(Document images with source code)
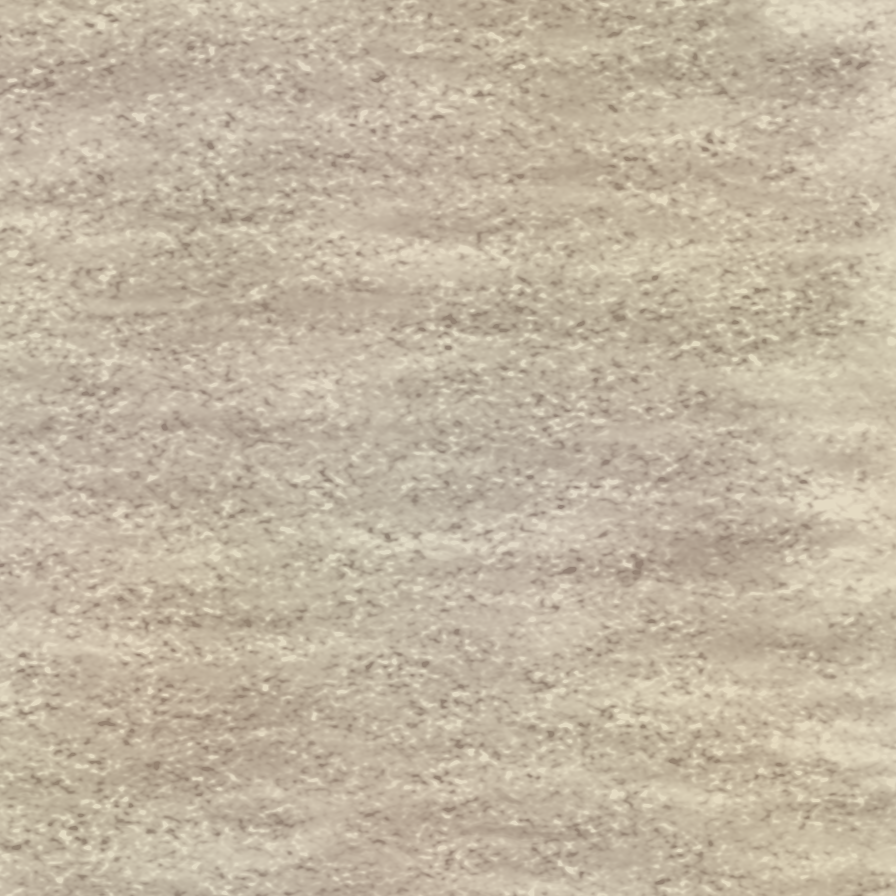
A Shadertoy shader for this texture:

```glsl
#define BASE_COLOR vec3(0.757, 0.706, 0.625)
#define TONE_STEP vec3(0.050, 0.055, 0.051)
#define WARM_TINT vec3(0.012, 0.004, -0.026)
#define ROSE_TINT vec3(0.012, -0.008, 0.008)
#define GRAIN_SCALE vec2(46.0, 82.0)
#define BAND_SCALE vec2(2.2, 19.0)
#define GRAIN_CONTRAST 2.3
#define BAND_CONTRAST 1.7
#define STREAK_GLOW 0.85
#define EDGE_GLOW 1.5

vec2 randomGradient(vec2 cell) {
    vec3 p = fract(cell.xyx * vec3(0.1031, 0.1030, 0.0973));
    p += dot(p, p.yzx + 33.33);
    float angle = 6.28318 * fract((p.x + p.y) * p.z);
    return vec2(cos(angle), sin(angle));
}

float gradientNoise(vec2 p) {
    vec2 cell = floor(p);
    vec2 f = p - cell;
    vec2 w = f * f * f * (f * (f * 6.0 - 15.0) + 10.0);
    float a = dot(randomGradient(cell), f);
    float b = dot(randomGradient(cell + vec2(1, 0)), f - vec2(1, 0));
    float c = dot(randomGradient(cell + vec2(0, 1)), f - vec2(0, 1));
    float d = dot(randomGradient(cell + vec2(1, 1)), f - vec2(1, 1));
    return mix(mix(a, b, w.x), mix(c, d, w.x), w.y);
}

vec2 turn(vec2 p, float angle) {
    float c = cos(angle);
    float s = sin(angle);
    return vec2(c * p.x - s * p.y, s * p.x + c * p.y);
}

// Crumbly flecks: each octave is turned so that no lattice shows
float grain(vec2 uv) {
    vec2 p = uv * GRAIN_SCALE;
    float coarse = gradientNoise(turn(p, 0.35) + 31.0);
    float medium = gradientNoise(turn(p, -0.55) * 1.75 + 219.7);
    float fine = gradientNoise(turn(p * vec2(1.15, 0.9), 0.8) * 2.7 + 457.3);
    float sum = 0.72 * coarse + 0.95 * medium + 0.65 * fine;

    // Calm ground between clusters of strong flecks
    float cluster = 1.0 + 1.3 * gradientNoise(uv * vec2(15.0, 34.0) + 113.0);
    return sum * cluster * (0.55 + 1.5 * min(abs(sum), 0.7));
}

// Short dark crevices, each with a lit lip below it
float crevices(vec2 p) {
    vec2 q = p * vec2(26.0, 62.0);
    float pit = smoothstep(0.26, 0.46, gradientNoise(turn(q, 0.12) + 141.0));
    float lip = smoothstep(0.26, 0.46, gradientNoise(turn(q + vec2(0.1, 0.6), 0.12) + 141.0));
    return 0.8 * lip - 1.0 * pit;
}

// Long, slightly wavy sediment layers
float layers(vec2 p) {
    float broad = gradientNoise(p * BAND_SCALE + 43.0);
    float fine = gradientNoise(p * BAND_SCALE * vec2(3.2, 2.2) + 85.0);
    return broad + 0.85 * fine;
}

// Thin pale seams that run far and fade out
float streaks(vec2 p) {
    float ridge = abs(gradientNoise(p * vec2(1.3, 9.0) + 15.0));
    float presence = smoothstep(-0.10, 0.25, gradientNoise(p * vec2(2.0, 6.0) + 73.0));
    return presence * smoothstep(0.09, 0.0, ridge);
}

void mainImage(out vec4 fragColor, in vec2 fragCoord) {
    vec2 uv = fragCoord / iResolution.xy;
    vec2 wavy = uv;
    wavy.y += 0.016 * gradientNoise(uv * vec2(5.0, 7.0) + 11.0);
    wavy.y += 0.008 * gradientNoise(uv * vec2(30.0, 36.0) + 37.0);

    // Broad patches vary tone, roughness and tint
    float patchTone = gradientNoise(uv * vec2(3.0, 5.0) + 7.0);
    float roughness = 1.0 + 0.4 * gradientNoise(uv * vec2(4.0, 7.0) + 53.0);
    float warmth = gradientNoise(uv * vec2(2.6, 3.2) + 23.0);
    float rosiness = gradientNoise(uv * vec2(3.2, 4.0) + 91.0);

    // Pale cream margins with a ragged, layered outline
    float ragged = 0.24 * gradientNoise(wavy * vec2(5.0, 15.0) + 61.0);
    ragged += 0.10 * gradientNoise(wavy * vec2(14.0, 40.0) + 29.0);
    float rightEdge = smoothstep(0.84, 1.02, uv.x + ragged);
    float leftEdge = 0.4 * smoothstep(0.10, -0.06, uv.x + 0.5 * ragged);
    float darkBelt = smoothstep(0.55, 0.85, uv.x) * (1.0 - rightEdge);

    float detail = GRAIN_CONTRAST * grain(uv) + 0.75 * crevices(wavy);
    float tone = roughness * (1.0 - 0.4 * rightEdge) * detail;
    tone += BAND_CONTRAST * layers(wavy) + 1.1 * patchTone;
    tone += STREAK_GLOW * streaks(wavy) - 0.3 * darkBelt;
    tone += EDGE_GLOW * (rightEdge + leftEdge);

    // Tone runs from brown pits to cream highlights
    vec3 color = BASE_COLOR + TONE_STEP * clamp(tone, -3.4, 2.7);
    color += WARM_TINT * (warmth + 0.5 * smoothstep(0.45, 1.0, uv.x) - 0.2);
    color += ROSE_TINT * rosiness;
    fragColor = vec4(clamp(color, 0.0, 1.0), 1.0);
}
```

» What is being asked
Reproduce all the entries above exactly. Include no images.

» Exercise output
A Shadertoy shader for this texture:

```glsl
#define BASE_COLOR vec3(0.757, 0.706, 0.625)
#define TONE_STEP vec3(0.050, 0.055, 0.051)
#define WARM_TINT vec3(0.012, 0.004, -0.026)
#define ROSE_TINT vec3(0.012, -0.008, 0.008)
#define GRAIN_SCALE vec2(46.0, 82.0)
#define BAND_SCALE vec2(2.2, 19.0)
#define GRAIN_CONTRAST 2.3
#define BAND_CONTRAST 1.7
#define STREAK_GLOW 0.85
#define EDGE_GLOW 1.5

vec2 randomGradient(vec2 cell) {
    vec3 p = fract(cell.xyx * vec3(0.1031, 0.1030, 0.0973));
    p += dot(p, p.yzx + 33.33);
    float angle = 6.28318 * fract((p.x + p.y) * p.z);
    return vec2(cos(angle), sin(angle));
}

float gradientNoise(vec2 p) {
    vec2 cell = floor(p);
    vec2 f = p - cell;
    vec2 w = f * f * f * (f * (f * 6.0 - 15.0) + 10.0);
    float a = dot(randomGradient(cell), f);
    float b = dot(randomGradient(cell + vec2(1, 0)), f - vec2(1, 0));
    float c = dot(randomGradient(cell + vec2(0, 1)), f - vec2(0, 1));
    float d = dot(randomGradient(cell + vec2(1, 1)), f - vec2(1, 1));
    return mix(mix(a, b, w.x), mix(c, d, w.x), w.y);
}

vec2 turn(vec2 p, float angle) {
    float c = cos(angle);
    float s = sin(angle);
    return vec2(c * p.x - s * p.y, s * p.x + c * p.y);
}

// Crumbly flecks: each octave is turned so that no lattice shows
float grain(vec2 uv) {
    vec2 p = uv * GRAIN_SCALE;
    float coarse = gradientNoise(turn(p, 0.35) + 31.0);
    float medium = gradientNoise(turn(p, -0.55) * 1.75 + 219.7);
    float fine = gradientNoise(turn(p * vec2(1.15, 0.9), 0.8) * 2.7 + 457.3);
    float sum = 0.72 * coarse + 0.95 * medium + 0.65 * fine;

    // Calm ground between clusters of strong flecks
    float cluster = 1.0 + 1.3 * gradientNoise(uv * vec2(15.0, 34.0) + 113.0);
    return sum * cluster * (0.55 + 1.5 * min(abs(sum), 0.7));
}

// Short dark crevices, each with a lit lip below it
float crevices(vec2 p) {
    vec2 q = p * vec2(26.0, 62.0);
    float pit = smoothstep(0.26, 0.46, gradientNoise(turn(q, 0.12) + 141.0));
    float lip = smoothstep(0.26, 0.46, gradientNoise(turn(q + vec2(0.1, 0.6), 0.12) + 141.0));
    return 0.8 * lip - 1.0 * pit;
}

// Long, slightly wavy sediment layers
float layers(vec2 p) {
    float broad = gradientNoise(p * BAND_SCALE + 43.0);
    float fine = gradientNoise(p * BAND_SCALE * vec2(3.2, 2.2) + 85.0);
    return broad + 0.85 * fine;
}

// Thin pale seams that run far and fade out
float streaks(vec2 p) {
    float ridge = abs(gradientNoise(p * vec2(1.3, 9.0) + 15.0));
    float presence = smoothstep(-0.10, 0.25, gradientNoise(p * vec2(2.0, 6.0) + 73.0));
    return presence * smoothstep(0.09, 0.0, ridge);
}

void mainImage(out vec4 fragColor, in vec2 fragCoord) {
    vec2 uv = fragCoord / iResolution.xy;
    vec2 wavy = uv;
    wavy.y += 0.016 * gradientNoise(uv * vec2(5.0, 7.0) + 11.0);
    wavy.y += 0.008 * gradientNoise(uv * vec2(30.0, 36.0) + 37.0);

    // Broad patches vary tone, roughness and tint
    float patchTone = gradientNoise(uv * vec2(3.0, 5.0) + 7.0);
    float roughness = 1.0 + 0.4 * gradientNoise(uv * vec2(4.0, 7.0) + 53.0);
    float warmth = gradientNoise(uv * vec2(2.6, 3.2) + 23.0);
    float rosiness = gradientNoise(uv * vec2(3.2, 4.0) + 91.0);

    // Pale cream margins with a ragged, layered outline
    float ragged = 0.24 * gradientNoise(wavy * vec2(5.0, 15.0) + 61.0);
    ragged += 0.10 * gradientNoise(wavy * vec2(14.0, 40.0) + 29.0);
    float rightEdge = smoothstep(0.84, 1.02, uv.x + ragged);
    float leftEdge = 0.4 * smoothstep(0.10, -0.06, uv.x + 0.5 * ragged);
    float darkBelt = smoothstep(0.55, 0.85, uv.x) * (1.0 - rightEdge);

    float detail = GRAIN_CONTRAST * grain(uv) + 0.75 * crevices(wavy);
    float tone = roughness * (1.0 - 0.4 * rightEdge) * detail;
    tone += BAND_CONTRAST * layers(wavy) + 1.1 * patchTone;
    tone += STREAK_GLOW * streaks(wavy) - 0.3 * darkBelt;
    tone += EDGE_GLOW * (rightEdge + leftEdge);

    // Tone runs from brown pits to cream highlights
    vec3 color = BASE_COLOR + TONE_STEP * clamp(tone, -3.4, 2.7);
    color += WARM_TINT * (warmth + 0.5 * smoothstep(0.45, 1.0, uv.x) - 0.2);
    color += ROSE_TINT * rosiness;
    fragColor = vec4(clamp(color, 0.0, 1.0), 1.0);
}
```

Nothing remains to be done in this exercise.